where you and your employer are discussing the applicability of various data
sources to your situation, you're doing great.
Step 4. Agree on where your salary should fall
After you and your employer have agreed what job
you're doing, how well you're doing it, and what the market pays for that job,
you're ready to discuss what you're worth to the company.
Let's assume for a moment that your performance
is at exactly the midpoint of what is expected for someone in your job. You
have shown your employer an average proficiency and average performance. You
should expect to earn the approximate median for the job.
The company's pay philosophy and pay structure
come into play here. (See related articles on pay philosophies and pay
structures.) Depending on the importance of your job to the company, your
employer might actually pay you more than the median as part of a pay
philosophy geared toward retaining people in your position.
For example, a law firm might pay its
administrative assistants above the market rate, because they are critical to
organizing the firm's work and maintaining relationships with clients. Or, a
software company might pay its programmers above market because their skills
are so scarce.
A company might pay you less than the median in
base salary as part of an overall total compensation program that could be at
or above market. In other words, some companies provide higher or lower pay
levels to balance with their bonus plans, stock options, benefits and even
intangible rewards. Still other companies might pay people in your position
less than the median because your job is not as critical to the company's
success as some other jobs.
The company might agree that you're worth a
certain amount, but be unable to pay it. If raises really are 4 percent across
the board, you have to make the case why you have earned a bigger increase.
From the manager's perspective, a larger raise for you often means a smaller
one for someone else. But if you agree on what you should be paid, you can
start to create a path for how your employer is going to bring you there -
maybe not during this review period, but over time.
After you've discussed where you should fall in
the context of the company's pay philosophy and structure, you're ready to
agree on a number and and start earning your new salary.
Step 5. Agree on what performance is necessary
for future salary increases
Performance reviews and salary negotiations are
continual processes. The last step of one salary negotiation should be the
first step of the next. With this in mind, talk about your future - the next
three to six months.
Now is a perfect time to set the groundwork for
what specific performance objectives you need to achieve to get a larger raise
or promotion in the near future. One of the major reasons people are
dissatisfied with their salary increases is that the raise is less than
expected and the boss doesn't have room to increase it. Setting the expectations
early doesn't guarantee anything, but it does cause your boss at least mentally
to "reserve" that money for you from the next raise pool.
By talking about future performance and

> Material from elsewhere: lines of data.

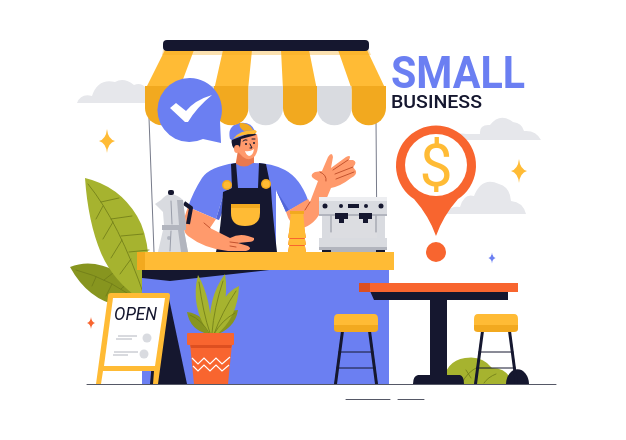
<!DOCTYPE html>
<html lang="en">
<head>
<meta charset="utf-8">
<title>Small Business</title>
<style>
:root{--blue:#6b7ff2;--blue-dark:#5266d8;--navy:#15172f;--yellow:#ffbb35;--amber:#f2a91f;--orange:#f8652f;--orange-dark:#dd4f20;--skin:#ff9a6c;--skin-dark:#e9794e;--cloud:#e6e7eb;--steel:#d9dbe0;--steel-dark:#b2b5be;--leaf:#a6b32f;--leaf-dark:#87951f;--white:#fff}
html,body{margin:0;background:var(--white)}
body{width:626px;height:440px;overflow:hidden}
svg{display:block}
.blue{fill:var(--blue)}.blue-dark{fill:var(--blue-dark)}.navy{fill:var(--navy)}.yellow{fill:var(--yellow)}.amber{fill:var(--amber)}.orange{fill:var(--orange)}.orange-dark{fill:var(--orange-dark)}.skin{fill:var(--skin)}.skin-dark{fill:var(--skin-dark)}.cloud{fill:var(--cloud)}.steel{fill:var(--steel)}.steel-dark{fill:var(--steel-dark)}.leaf{fill:var(--leaf)}.leaf-dark{fill:var(--leaf-dark)}.white{fill:var(--white)}
.line{fill:none;stroke:var(--navy);stroke-width:1;stroke-linecap:round;stroke-linejoin:round}
.vein{fill:none;stroke:#6f7c18;stroke-width:.8;stroke-linecap:round}
.crease{fill:none;stroke:#c4532e;stroke-width:1;stroke-linecap:round}
.headline{font:700 45px Roboto,sans-serif;fill:var(--blue)}
.subline{font:500 17.5px Roboto,sans-serif;fill:var(--navy)}
.open{font:italic 400 17.5px Roboto,sans-serif;fill:var(--navy)}
.dollar{font:400 59px Roboto,sans-serif;fill:var(--yellow)}
</style>
</head>
<body>
<svg width="626" height="440" viewBox="0 0 626 440" role="img" aria-label="Small business: a barista at a coffee stall">
<defs>
<path id="sparkle" d="M0-12Q1-2 8 0Q1 2 0 12Q-1 2-8 0Q-1-2 0-12Z"/>
<path id="scallop" d="M0 0H34.5V22A17.2 17.2 0 0 1 0 22Z"/>
<g id="stool">
<path class="line" d="M9 18L2 70M37 18L44 70M4 54H42M6 38H40"/>
<path class="navy" d="M8 17H11L4 70H1ZM35 17H38L45 70H42Z"/>
<path class="yellow" d="M5 0H41Q45 0 45 5V13H1V5Q1 0 5 0Z"/>
<path class="amber" d="M1 11H45V15Q45 18 41 18H5Q1 18 1 15Z"/>
</g>
<g id="cup"><path class="orange" d="M2 0H16L18 11H0Z"/><path class="yellow" d="M1 5H17L18 11H0Z"/></g>
</defs>

<g id="clouds" class="cloud">
<path d="M77 103Q81 93 92 96Q98 78 115 82Q124 77 134 85Q141 82 146 88H153V103Z"/>
<path d="M451 140Q456 132 466 134H480Q479 124 490 125Q500 112 513 122Q522 123 524 131Q536 130 541 140Z"/>
<path d="M446 214Q450 205 460 207Q464 193 474 196Q482 176 499 184Q510 187 511 201Q523 202 526 214Z"/>
</g>

<g id="sparkles">
<use href="#sparkle" class="yellow" x="107" y="141"/>
<use href="#sparkle" class="yellow" x="519" y="171"/>
<use href="#sparkle" class="blue" transform="translate(492 258) scale(.45)"/>
<use href="#sparkle" class="orange" transform="translate(91 323) scale(.5)"/>
</g>

<g id="large-leaves">
<path class="leaf-dark" d="M70 267Q92 258 118 272Q142 284 145 306H120Q88 300 70 267Z"/>
<path class="vein" d="M76 270Q112 279 143 305M96 277L92 286M112 284L106 296M104 280L113 273M121 289L130 281"/>
<path class="leaf" d="M85 178Q119 186 137 216Q153 242 148 300H141Q113 281 101 253Q88 222 85 178Z"/>
<path class="vein" d="M88 184Q119 222 145 298M101 202L119 198M111 219L132 216M121 236L143 234M129 252L149 250M103 206L96 219M113 222L103 239M122 240L111 258M131 259L120 274"/>
</g>

<path id="poles" class="line" stroke-width=".8" d="M149 118L154 252M376 118L377 252" style="stroke:#777b8a"/>

<g id="barista">
<path class="skin-dark" d="M238 150H254V170Q245 178 235 168Z"/>
<path class="blue" d="M235 163Q209 167 202 178Q193 192 188 207L216 219L223 196V250H276V190L286 212L308 200Q300 178 285 170Q272 163 253 163Q244 170 235 163Z"/>
<path class="blue-dark" d="M223 196L216 219L219 220L225 206ZM276 190L286 212L289 210Z"/>
<path class="skin" d="M286 212L308 199L310 202L318 181Q307 176 315 172L322 171L328 157Q332 151 333 157L331 168L346 157Q352 154 349 160L353 160Q358 162 353 167L356 171Q357 175 351 178Q341 186 331 188L323 207Q316 225 300 229Q290 226 286 212Z"/>
<path class="crease" d="M333 170L348 160M335 174L353 167M336 179L354 172M320 172Q327 175 326 181M310 202L305 210"/>
<path class="navy" d="M231 164L236 163L238 188H258L259 163L266 164L271 188Q272 210 277 252H216Q221 230 223 192L232 188Z"/>
<path class="yellow" d="M231 204H260V213Q260 226 245 226Q231 226 231 213Z"/>
<path class="amber" d="M231 204H260V208H231Z"/>
<circle class="amber" cx="227" cy="185" r="5"/><circle class="yellow" cx="227" cy="185" r="3.5"/>
<circle class="amber" cx="266" cy="184" r="5"/><circle class="yellow" cx="266" cy="184" r="3.5"/>
<path class="skin" d="M188 207L216 219L210 228L230 238Q239 233 248 236L254 238Q255 242 248 242L238 243L248 246Q253 249 246 251H228Q205 249 188 236Q179 229 188 207Z"/>
<path class="crease" d="M210 228L204 223M238 243L230 242M236 247L230 246"/>
<path class="skin" d="M235 137L257 134Q260 148 255 156Q250 162 243 157Q236 151 235 143Z"/>
<path class="navy" d="M232 137L254 131L256 135L241 139L240 147L237 151Q230 147 232 137Z"/>
<ellipse class="skin" cx="237" cy="149" rx="3" ry="4"/>
<path class="blue" d="M230 139Q227 126 239 123Q251 121 255 131L232 140Z"/>
<path class="yellow" d="M233 139Q239 130 255 130Q259 132 254 134Q242 134 233 139Z"/>
<path class="amber" d="M240 123Q249 122 253 130L244 131Q238 127 240 123Z"/>
<path class="line" d="M243 141Q245 139 247 140M252 139L255 139M250 144L252 148H250"/>
<circle class="navy" cx="246" cy="144" r="1"/><circle class="navy" cx="254" cy="143" r="1"/>
<path class="white" d="M245 151Q250 152 254 149Q253 156 249 156Q246 155 245 151Z"/>
</g>

<g id="awning">
<path class="yellow" d="M165 50H367L386 90H145Z"/>
<path class="white" d="M194 50H223L214 90H179ZM252 50H281L283 90H248ZM309 50H338L352 90H317Z"/>
<path class="amber" opacity=".35" d="M163 50H369L371 55H162Z"/>
<g class="amber"><use href="#scallop" x="145" y="86"/><use href="#scallop" x="214" y="86"/><use href="#scallop" x="283" y="86"/><use href="#scallop" x="351.5" y="86"/></g>
<g class="steel"><use href="#scallop" x="179.5" y="86"/><use href="#scallop" x="248.5" y="86"/><use href="#scallop" x="317" y="86"/></g>
<rect class="navy" x="163" y="40" width="206" height="11" rx="4"/>
</g>

<g id="approval-bubble">
<path class="blue" d="M190 78A32 32 0 0 1 220 121L221 143L203 139A32 32 0 1 1 190 78Z"/>
<path class="white" d="M170 108L176 103L186 111Q195 100 212 95Q197 107 188 122H185Z"/>
</g>

<g id="moka-pot">
<path d="M184 203L191 208L188 224" fill="none" stroke="#15172f" stroke-width="4" stroke-linejoin="round"/>
<path class="steel" d="M161 200H183L186 225H164L163 212L155 204Z"/>
<path class="steel-dark" d="M177 200H183L186 225H179Z"/>
<path class="steel" d="M161 200Q166 194 171 194Q178 195 183 200Z"/>
<rect class="navy" x="168" y="190" width="6" height="5" rx="2"/>
<path class="steel" d="M163 230H184L188 252H158Z"/>
<path class="steel-dark" d="M178 230H184L188 252H181ZM162 225H186V230H162Z"/>
<circle class="steel-dark" cx="169" cy="238" r="2"/>
<path class="line" d="M171 201L172 224M171 231L170 251" style="stroke:#999da9"/>
</g>

<g id="cup-stack">
<use href="#cup" x="288" y="241"/><use href="#cup" x="288" y="234"/><use href="#cup" x="288" y="227"/>
<path class="yellow" d="M291 211H303L305 232H289Z"/>
<path class="amber" d="M290 211H304V214H290Z"/>
</g>

<g id="coffee-machine">
<path class="steel-dark" d="M328 214H379V252H328Z"/>
<path class="steel" d="M319 197H387V215H319ZM322 215H330V246H322ZM377 215H385V246H377ZM319 238H387V249H319Z"/>
<path class="white" opacity=".55" d="M319 197H387V201H319ZM330 215H377V238H330Z"/>
<path class="steel-dark" d="M319 214H387V216H319ZM319 247H387V250H319Z"/>
<path class="navy" d="M322 250H331V252H322ZM376 250H385V252H376Z"/>
<path class="navy" d="M335 213H348V219H344V223H339V219H335ZM359 213H372V219H368V223H363V219H359Z"/>
<path class="line" d="M331 216V232M376 216V232" style="stroke:#8b8f9b"/>
<g class="navy"><circle cx="325" cy="206" r="2.5"/><circle cx="381" cy="206" r="2.5"/><circle cx="341" cy="206" r="2"/><circle cx="366" cy="206" r="2"/><rect x="348" y="204" width="11" height="4"/></g>
</g>

<g id="counter">
<rect class="blue" x="142" y="268" width="247" height="116"/>
<path class="navy" d="M142 269H278L170 281L142 278Z"/>
<rect class="yellow" x="137" y="252" width="257" height="18"/>
<rect class="amber" x="137" y="252" width="8" height="18"/>
</g>

<g id="menu-board">
<path class="navy" d="M158 294H168L187 384H150Z"/>
<path class="yellow" d="M111 293H168Q170 293 170 296L158 384H153L154 371H103L101 384H96L108 296Q108 293 111 293Z"/>
<path class="white" d="M113 298H165L155 366H104Z"/>
<text class="open" x="114" y="320" textLength="43" lengthAdjust="spacingAndGlyphs">OPEN</text>
<path d="M118 336H137M116 339H132M114 352H138M113 355H128" stroke="#b2b5be" fill="none"/>
<circle class="steel" cx="147" cy="338" r="4.5"/><circle class="steel" cx="144" cy="354" r="4.5"/>
</g>

<g id="potted-plant">
<path class="leaf-dark" d="M208 334Q190 330 187 312Q205 314 210 334ZM212 334Q218 311 238 310Q235 329 213 336Z"/>
<path class="leaf" d="M209 334Q190 306 198 275Q212 300 211 334ZM210 334Q207 298 225 274Q230 304 213 334ZM213 334Q217 296 239 286Q238 318 215 336Z"/>
<path class="vein" d="M199 282Q203 313 210 333M223 281Q214 308 212 333M236 291Q222 312 214 334M190 315Q202 320 209 333M235 313Q222 320 214 334"/>
<path class="orange" d="M190 344H232L228 384H194Z"/>
<path class="orange-dark" d="M190 344H232L231 348H191Z"/>
<rect class="orange" x="187" y="333" width="47" height="12" rx="1"/>
<path d="M192 358L198 364L204 358L210 364L216 358L222 364L230 357M193 366L198 371L204 365L210 371L216 365L222 371L229 365" fill="none" stroke="#fff" stroke-width="1.2"/>
</g>

<g id="bushes">
<path class="leaf" d="M443 384Q445 361 465 358Q482 355 492 368Q508 368 513 384Z"/>
<path class="vein" d="M462 383Q467 372 478 367M471 378L466 370M484 383Q488 377 496 374"/>
<path class="navy" d="M506 384A11 14 0 0 1 529 384Z"/>
</g>

<g id="seating">
<use href="#stool" x="333" y="314"/>
<use href="#stool" x="473" y="314"/>
<path class="navy" d="M370 291H508V300H447V375H460Q464 376 464 384H413Q413 376 418 375H430V300H374Z"/>
<rect class="orange" x="359" y="283" width="159" height="9"/>
<path class="orange-dark" d="M359 283H370V292H359Z"/>
</g>

<path id="ground" class="line" d="M87 384.5H556M346 399.5H390M398 399.5H424" style="stroke:#555866"/>

<g id="price-pin">
<path class="orange" d="M436 236Q429 216 414 199A40 40 0 1 1 458 199Q443 216 436 236Z"/>
<circle class="white" cx="436" cy="165" r="31"/>
<text class="dollar" x="436" y="186" text-anchor="middle">$</text>
<circle class="orange" cx="436" cy="252" r="10"/>
</g>

<g id="title">
<text class="headline" x="391" y="88" textLength="134" lengthAdjust="spacingAndGlyphs">SMALL</text>
<text class="subline" x="391" y="108" textLength="91" lengthAdjust="spacingAndGlyphs">BUSINESS</text>
</g>
</svg>
</body>
</html>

expectations, you are jointly committing to a positive working relationship
going forward. This helps end your negotiation on a positive note for both
Negotiate for a win-win The data itself is
neutral, but subject to a great deal of interpretation. It is a set of facts,
but it is not law. You should negotiate in relation to it - and so should your
employer. Demands and ultimatums based on any published data without open
discussion are likely to leave everyone dissatisfied. A good negotiation is a
discussion in which each party understands and respects the other's position
and it ends when all parties feel their positions have been heard and their
needs have been optimized within the other party's limitations.